This decision by Blue Shield of California follows a June 2011 recommendation of an FDA expert panel that the breast cancer indication for Avastin be removed. The panel's recommendation came after 2 days of hearings that were part of an appeal by Genentech, the company that makes Avastin. In December 2010, another FDA expert panel made the same recommendation to remove the breast cancer indication for Avastin, and Genentech asked the FDA to reconsider.
Both FDA expert panels concluded that Avastin has not been shown to be safe and effective for treating metastatic breast cancer. The FDA experts noted that in studies combining Avastin with one of several chemotherapy medicines to treat metastatic breast cancer, the time before the cancer grew or spread (progression-free survival) increased only a little, and adding Avastin to chemotherapy didn't increase overall survival.
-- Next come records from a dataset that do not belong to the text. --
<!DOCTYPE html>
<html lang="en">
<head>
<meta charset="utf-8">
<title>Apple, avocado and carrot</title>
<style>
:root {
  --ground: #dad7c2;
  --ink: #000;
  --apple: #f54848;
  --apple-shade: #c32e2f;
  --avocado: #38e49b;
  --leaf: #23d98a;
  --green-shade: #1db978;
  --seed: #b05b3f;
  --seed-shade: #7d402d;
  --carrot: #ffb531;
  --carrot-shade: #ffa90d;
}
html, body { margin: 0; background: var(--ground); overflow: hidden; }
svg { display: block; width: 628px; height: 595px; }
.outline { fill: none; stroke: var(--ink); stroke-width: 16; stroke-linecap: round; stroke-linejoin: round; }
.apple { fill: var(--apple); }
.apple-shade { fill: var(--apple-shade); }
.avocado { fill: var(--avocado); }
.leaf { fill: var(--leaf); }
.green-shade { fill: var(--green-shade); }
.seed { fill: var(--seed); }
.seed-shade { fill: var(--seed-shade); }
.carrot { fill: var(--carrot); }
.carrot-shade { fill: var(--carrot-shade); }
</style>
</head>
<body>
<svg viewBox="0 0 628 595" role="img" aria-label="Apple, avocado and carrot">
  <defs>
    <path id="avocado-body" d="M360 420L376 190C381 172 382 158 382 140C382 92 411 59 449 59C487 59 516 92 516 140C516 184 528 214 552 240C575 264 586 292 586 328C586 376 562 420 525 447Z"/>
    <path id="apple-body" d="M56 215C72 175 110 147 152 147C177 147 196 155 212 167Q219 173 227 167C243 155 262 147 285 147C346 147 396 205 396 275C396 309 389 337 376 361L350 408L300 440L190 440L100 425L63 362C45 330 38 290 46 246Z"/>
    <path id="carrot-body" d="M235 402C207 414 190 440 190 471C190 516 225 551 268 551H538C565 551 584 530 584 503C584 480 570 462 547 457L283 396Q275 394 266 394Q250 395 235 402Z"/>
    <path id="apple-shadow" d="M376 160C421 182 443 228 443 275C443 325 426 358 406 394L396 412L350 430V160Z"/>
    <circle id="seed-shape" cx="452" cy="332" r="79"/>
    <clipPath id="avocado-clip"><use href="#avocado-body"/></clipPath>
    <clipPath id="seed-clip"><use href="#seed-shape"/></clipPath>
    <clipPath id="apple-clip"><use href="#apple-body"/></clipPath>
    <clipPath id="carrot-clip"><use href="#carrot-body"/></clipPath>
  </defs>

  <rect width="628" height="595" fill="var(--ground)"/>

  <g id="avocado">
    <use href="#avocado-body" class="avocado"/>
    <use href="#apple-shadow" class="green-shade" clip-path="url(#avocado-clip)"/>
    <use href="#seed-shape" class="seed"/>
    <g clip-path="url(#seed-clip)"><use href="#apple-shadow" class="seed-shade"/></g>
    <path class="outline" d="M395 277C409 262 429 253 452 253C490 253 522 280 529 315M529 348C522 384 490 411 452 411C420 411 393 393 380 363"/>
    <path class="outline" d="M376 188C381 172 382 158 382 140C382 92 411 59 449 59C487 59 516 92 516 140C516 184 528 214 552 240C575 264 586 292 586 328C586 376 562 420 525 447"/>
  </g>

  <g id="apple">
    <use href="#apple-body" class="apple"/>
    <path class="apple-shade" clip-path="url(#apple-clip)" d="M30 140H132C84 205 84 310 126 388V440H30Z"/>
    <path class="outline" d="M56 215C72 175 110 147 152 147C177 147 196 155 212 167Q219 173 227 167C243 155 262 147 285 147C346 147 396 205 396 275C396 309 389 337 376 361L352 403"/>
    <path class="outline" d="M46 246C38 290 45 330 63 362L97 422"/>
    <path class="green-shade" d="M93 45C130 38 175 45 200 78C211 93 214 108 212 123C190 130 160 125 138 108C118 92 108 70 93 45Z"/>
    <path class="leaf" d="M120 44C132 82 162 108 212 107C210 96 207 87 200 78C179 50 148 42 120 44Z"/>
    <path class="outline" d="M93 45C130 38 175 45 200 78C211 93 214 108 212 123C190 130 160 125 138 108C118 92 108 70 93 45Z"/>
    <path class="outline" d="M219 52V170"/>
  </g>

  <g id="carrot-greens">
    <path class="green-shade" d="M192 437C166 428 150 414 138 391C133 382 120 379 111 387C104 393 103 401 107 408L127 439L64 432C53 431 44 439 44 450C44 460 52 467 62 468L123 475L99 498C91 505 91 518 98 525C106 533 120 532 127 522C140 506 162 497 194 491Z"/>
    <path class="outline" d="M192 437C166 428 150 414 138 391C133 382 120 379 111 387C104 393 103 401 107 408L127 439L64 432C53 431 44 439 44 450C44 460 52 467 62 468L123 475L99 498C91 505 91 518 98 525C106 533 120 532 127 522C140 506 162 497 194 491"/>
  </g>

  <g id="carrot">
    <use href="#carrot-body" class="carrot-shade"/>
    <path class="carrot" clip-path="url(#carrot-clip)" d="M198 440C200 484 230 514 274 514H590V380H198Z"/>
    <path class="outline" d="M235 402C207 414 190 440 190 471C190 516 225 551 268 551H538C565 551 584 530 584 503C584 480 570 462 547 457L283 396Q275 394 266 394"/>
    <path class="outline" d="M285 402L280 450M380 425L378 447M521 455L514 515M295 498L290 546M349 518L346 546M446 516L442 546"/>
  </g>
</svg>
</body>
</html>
This means that women in those studies lived for about the same amount of time whether or not they got Avastin. So the FDA experts recommended that the breast cancer indication be withdrawn.
Many doctors believe that the benefits of Avastin for certain women diagnosed with metastatic breast cancer are worth the risks and cost of treatment. In July 2011, a committee of experts from the National Comprehensive Cancer Network (NCCN) -- an alliance of 21 of the world's leading cancer centers -- voted to continue to support the current approval of Avastin (chemical name: bevacizumab) in combination with Taxol (chemical name: paclitaxel) to treat metastatic, HER2-negative breast cancer that hasn't been treated with chemotherapy. Doctors can choose to use Avastin to treat metastatic breast cancer whether or not that particular use is officially approved by the FDA.
The FDA doesn't have to follow the recommendation of its expert panels, but it usually does. Margaret Hamburg, FDA commissioner, will make the final decision about withdrawing the breast cancer indication for Avastin.
An FDA decision to withdraw the Avastin breast cancer indication will not affect the approvals of Avastin to treat advanced cancers of the lung, colon, and rectum.
As the news about Blue Shield of California suggests, the possible loss of FDA approval can make it less likely that insurers will pay for Avastin to treat breast cancer. Still, the day after the June 2011 FDA expert panel's recommendation to remove the breast cancer approval, a spokesperson for Medicare announced that even if the Avastin breast cancer indication is removed, Medicare will continue to pay for Avastin to treat metastatic breast cancer. Medicare's announcement is important because many insurers follow Medicare's payment policies. Medicare and insurance companies often pay for treatments prescribed by doctors for a condition even if the treatment isn't FDA-approved for that specific use. The NCCN's continued support for Avastin to treat metastatic breast cancer also should make it more likely that many insurers will continue to pay for it even if the FDA removes the breast cancer indication.
If you've been diagnosed with metastatic breast cancer, you and your doctor will develop a treatment plan that will likely include chemotherapy and possibly hormonal therapy and/or targeted therapy medicines. No matter which treatments are recommended for you, you may want to talk to your doctor about:
- why each treatment is recommended (including any combinations)
- treatment timing and sequence
- the expected benefits, risks, and side effects of each treatment
If you're already getting Avastin and are responding to treatment, you may want to ask your doctor about both the FDA and the NCCN experts' recommendations. It's likely that your doctor will recommend that you stick with your treatment plan unless it stops being effective or unacceptable side effects develop.
Stay tuned to Breastcancer.org Research News for more information about the final FDA decision on Avastin.